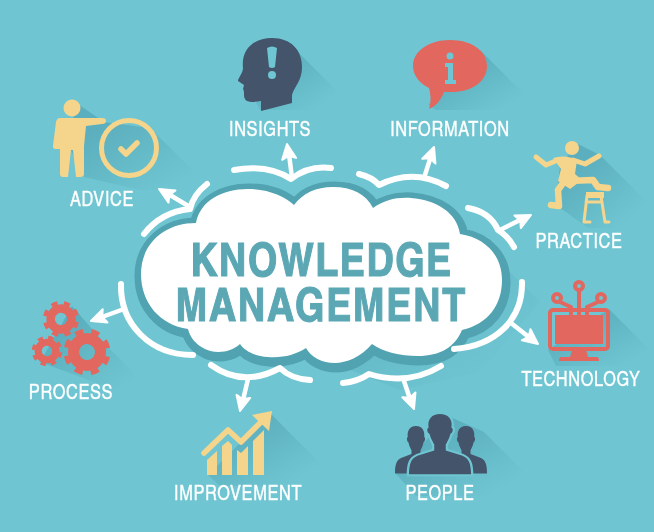
<!DOCTYPE html>
<html lang="en">
<head>
<meta charset="utf-8">
<title>Knowledge Management</title>
<style>
:root {
  --sky: #6fc6d2;
  --shade: #4f9fb0;
  --rim: #51a3b1;
  --title: #5ba7b4;
  --white: #ffffff;
  --navy: #43546b;
  --coral: #e2675f;
  --sand: #f5d48c;
}
* { box-sizing: border-box; margin: 0; padding: 0; }
html, body { width: 654px; height: 532px; overflow: hidden; }
.infographic {
  position: relative; width: 654px; height: 532px; overflow: hidden;
  background: var(--sky);
  font-family: "TeX Gyre Heros Cn", "Liberation Sans", sans-serif;
}
.artwork { position: absolute; left: 0; top: 0; display: block; }
h1 {
  position: absolute; left: 141px; top: 235px; width: 361px;
  font-size: 46px; line-height: 45px; font-weight: 700; text-align: center;
  color: var(--title); -webkit-text-stroke: 1px var(--title);
}
h1 span { display: block; white-space: nowrap; }
.line-one { letter-spacing: 1.5px; }
.line-two { letter-spacing: 1.8px; }
.topics { list-style: none; }
.topics li {
  position: absolute; width: 160px; margin-left: -80px; text-align: center;
  font-size: 20px; line-height: 20px; letter-spacing: .6px; white-space: nowrap;
  color: var(--white); -webkit-text-stroke: .4px var(--white);
}
.insights { left: 270px; top: 118px; }
.information { left: 450px; top: 118px; }
.advice { left: 102px; top: 188px; }
.practice { left: 579px; top: 230px; }
.technology { left: 581px; top: 368px; }
.people { left: 440px; top: 482px; }
.improvement { left: 238px; top: 482px; }
.process { left: 71px; top: 381px; }
.navy { fill: var(--navy); }
.coral { fill: var(--coral); }
.sand { fill: var(--sand); }
.stroke { fill: none; stroke-linecap: round; stroke-linejoin: round; }
.sand-line { stroke: var(--sand); }
.coral-line { stroke: var(--coral); }
.connector { stroke: var(--white); stroke-width: 6; }
.stem { stroke: var(--white); stroke-width: 4.5; }
.tips { fill: var(--white); stroke: var(--white); stroke-width: 2; stroke-linejoin: round; }
</style>
</head>
<body>
<main class="infographic">
<svg class="artwork" width="654" height="532" viewBox="0 0 654 532" aria-hidden="true">
  <defs>
    <linearGradient id="fade" x1="0" y1="0" x2="1" y2="1">
      <stop offset=".25" stop-color="var(--shade)" stop-opacity=".6"/>
      <stop offset=".85" stop-color="var(--shade)" stop-opacity="0"/>
    </linearGradient>
    <path id="cloud" d="M196 223C200 201 222 189 248 189C268 189 284 196 294 205C303 193 316 187 333 187C352 187 366 194 373 208C384 200 397 197 411 198C437 200 457 213 460 234C486 238 502 256 502 280C502 305 488 324 462 330C455 347 440 356 418 356C400 356 383 352 372 344C361 357 346 363 335 363C322 363 311 357 306 348C295 355 283 358 268 357C254 356 245 351 240 344C230 353 215 354 205 349C195 344 190 337 188 329C160 325 141 303 141 274C141 244 164 223 196 223Z"/>
    <g id="gear" fill="none" stroke="var(--coral)">
      <circle r="13.5" stroke-width="11"/>
      <circle r="20.5" stroke-width="6" pathLength="16" stroke-dasharray="1 1"/>
    </g>
    <path id="arrowhead" d="M0 0L-15 -7L-12 0L-15 7Z"/>
    <g id="bust">
      <path d="M0 0C8 0 12 6 11 14C13 15 12 20 10 21C9 26 7 29 6 31V36L20 41C26 44 28 49 28 61H-28C-28 49 -26 44 -20 41L-6 36V31C-7 29 -9 26 -10 21C-12 20 -13 15 -11 14C-12 6 -8 0 0 0Z"/>
    </g>
  </defs>

  <g id="long-shadows" fill="url(#fade)">
    <path d="M293 47L343 97L322 110H260L250 90Z"/>
    <path d="M480 50L532 102L505 110H436L428 105Z"/>
    <path d="M78 104L104 122L150 128L213 190L140 190L84 177L66 140Z"/>
    <path d="M578 144L600 155L648 203L640 228H588L556 205L560 165Z"/>
    <path d="M72 306L106 345L152 391L118 391L40 362Z"/>
    <path d="M609 309L654 354V366H556L548 350Z"/>
    <path d="M270 413L322 465L300 486H220L208 475Z"/>
    <path d="M448 416L484 432L530 478L500 496H416L396 474Z"/>
    <path d="M470 232L540 302L480 372L400 390L330 362Z" opacity=".7"/>
  </g>

  <g id="cloud-shape">
    <use href="#cloud" fill="var(--rim)" stroke="var(--rim)" stroke-width="15" stroke-linejoin="round" transform="translate(1 2)"/>
    <use href="#cloud" fill="var(--white)"/>
  </g>

  <g id="cloud-ripples" class="stroke connector">
    <path d="M234 170Q268 164 291 179Q309 165 331 168"/>
    <path d="M359 174Q372 177 379 185Q413 168 446 186"/>
    <path d="M468 208Q490 212 498 230Q508 236 514 247"/>
    <path d="M522 282C523 320 495 346 454 349"/>
    <path d="M343 383Q357 382 369 374Q408 386 441 366"/>
    <path d="M211 365Q243 388 280 368Q291 379 310 380"/>
    <path d="M121 284C120 324 150 355 193 355"/>
    <path d="M144 234Q161 212 190 209Q193 195 207 184"/>
  </g>
  <g id="arrow-stems" class="stroke stem">
    <path d="M292 178L289 154M424 178L431 156M500 230L520 220M511 323L530 338M403 378L410 399M248 379L243 400M124 309L102 317M190 207L170 195"/>
  </g>
  <g id="arrow-tips" class="tips">
    <use href="#arrowhead" transform="translate(287 144) rotate(-98)"/>
    <use href="#arrowhead" transform="translate(434 147) rotate(-70)"/>
    <use href="#arrowhead" transform="translate(531 215) rotate(-27)"/>
    <use href="#arrowhead" transform="translate(538 344) rotate(38)"/>
    <use href="#arrowhead" transform="translate(414 409) rotate(70)"/>
    <use href="#arrowhead" transform="translate(240 411) rotate(103)"/>
    <use href="#arrowhead" transform="translate(91 321) rotate(160)"/>
    <use href="#arrowhead" transform="translate(159 189) rotate(210)"/>
  </g>

  <g id="insights-head">
    <path class="navy" d="M272 38C291 38 302 50 302 67C302 81 294 87 292 95V103L261 111V101C254 102 247 103 245 99C243 96 245 92 243 89L244 85L238 81C238 78 243 73 243 68C241 50 253 38 272 38Z"/>
    <path d="M267 48Q272 45 277 48L275 67Q272 69 269 67Z" fill="var(--sky)"/>
    <circle cx="272" cy="75" r="4" fill="var(--sky)"/>
  </g>

  <g id="information-bubble">
    <path class="coral" d="M450 40C472 40 487 51 487 66C487 82 471 92 452 92L444 92C441 100 436 106 429 109C431 103 431 95 429 88C419 83 413 75 413 66C413 51 429 40 450 40Z"/>
    <circle cx="450" cy="56" r="3.5" fill="var(--sky)"/>
    <path d="M445 63H453V80H456V84H445V80H448V67H445Z" fill="var(--sky)"/>
  </g>

  <g id="advice-figure">
    <circle class="sand" cx="72" cy="108" r="8.5"/>
    <path class="sand" d="M60 118H102Q106 118 106 121Q106 124 102 124L86 126L84 146V174Q84 177 80 177H76L73 150H71L68 177H63Q60 177 60 174V149H55Q53 149 53 146L56 122Q57 118 60 118Z"/>
    <circle class="stroke sand-line" cx="129" cy="148" r="27.5" stroke-width="5"/>
    <path class="stroke sand-line" d="M121 149L126 154L137 143" stroke-width="5.5"/>
  </g>

  <g id="practice-hurdler">
    <circle class="sand" cx="572" cy="148" r="7"/>
    <path class="sand" d="M553 158Q566 154 577 160L575 174L582 180L570 189L558 181L561 169Z"/>
    <g class="stroke sand-line">
      <path d="M558 160L546 165L536 157" stroke-width="5"/>
      <path d="M573 160L585 164L599 156" stroke-width="5"/>
      <path d="M566 179L558 190L559 206L551 205" stroke-width="6.5"/>
      <path d="M568 181L593 180L598 187L608 188" stroke-width="6.5"/>
      <path d="M587 196L584 222H590M601 196L605 222H609M586 202H602" stroke-width="3"/>
      <path d="M586 195H604" stroke-width="6" stroke-linecap="butt"/>
    </g>
  </g>

  <g id="technology-monitor">
    <rect class="stroke coral-line" x="550" y="310" width="58" height="39" rx="3" stroke-width="4"/>
    <rect class="coral" x="555" y="315" width="48" height="29"/>
    <path class="coral" d="M572 350H586L588 357H597Q599 357 599 361H559Q559 357 561 357H570Z"/>
    <g class="stroke coral-line" stroke-width="4">
      <path d="M579 315V291M571 315V307L560 302M587 315V307L598 302"/>
      <circle cx="579" cy="286" r="4"/>
      <circle cx="557" cy="298" r="4"/>
      <circle cx="601" cy="298" r="4"/>
    </g>
  </g>

  <g id="process-gears">
    <use href="#gear" transform="translate(61 319) rotate(10) scale(.77)"/>
    <use href="#gear" transform="translate(47 351) rotate(5) scale(.65)"/>
    <use href="#gear" transform="translate(87 352) rotate(12)"/>
  </g>

  <g id="improvement-chart" class="sand">
    <path d="M207 460L217 451V475H207Z"/>
    <path d="M222 446L228 441L232 445V475H222Z"/>
    <path d="M237 450L241 453L248 446V475H237Z"/>
    <path d="M253 441L264 430V475H253Z"/>
    <path class="stroke sand-line" d="M204 453L228 430L241 442L262 421" stroke-width="5.5" fill="none" style="fill:none"/>
    <path d="M272 411L269 431L252 415Z"/>
  </g>

  <g id="people-group" class="navy">
    <use href="#bust" transform="translate(416 426) scale(.75 .78)"/>
    <use href="#bust" transform="translate(466 426) scale(.75 .78)"/>
    <use href="#bust" transform="translate(440 413) scale(1.15 1.02)" stroke="var(--sky)" stroke-width="2"/>
  </g>
</svg>

<h1><span class="line-one">KNOWLEDGE</span><span class="line-two">MANAGEMENT</span></h1>

<ul class="topics">
  <li class="insights">INSIGHTS</li>
  <li class="information">INFORMATION</li>
  <li class="practice">PRACTICE</li>
  <li class="technology">TECHNOLOGY</li>
  <li class="people">PEOPLE</li>
  <li class="improvement">IMPROVEMENT</li>
  <li class="process">PROCESS</li>
  <li class="advice">ADVICE</li>
</ul>
</main>
</body>
</html>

▶ [About this exercise]:
A copy of each line in the data above that holds the string "process" is needed.

▶ [Answer for the task]:
.process { left: 71px; top: 381px; }
  <g id="process-gears">
  <li class="process">PROCESS</li>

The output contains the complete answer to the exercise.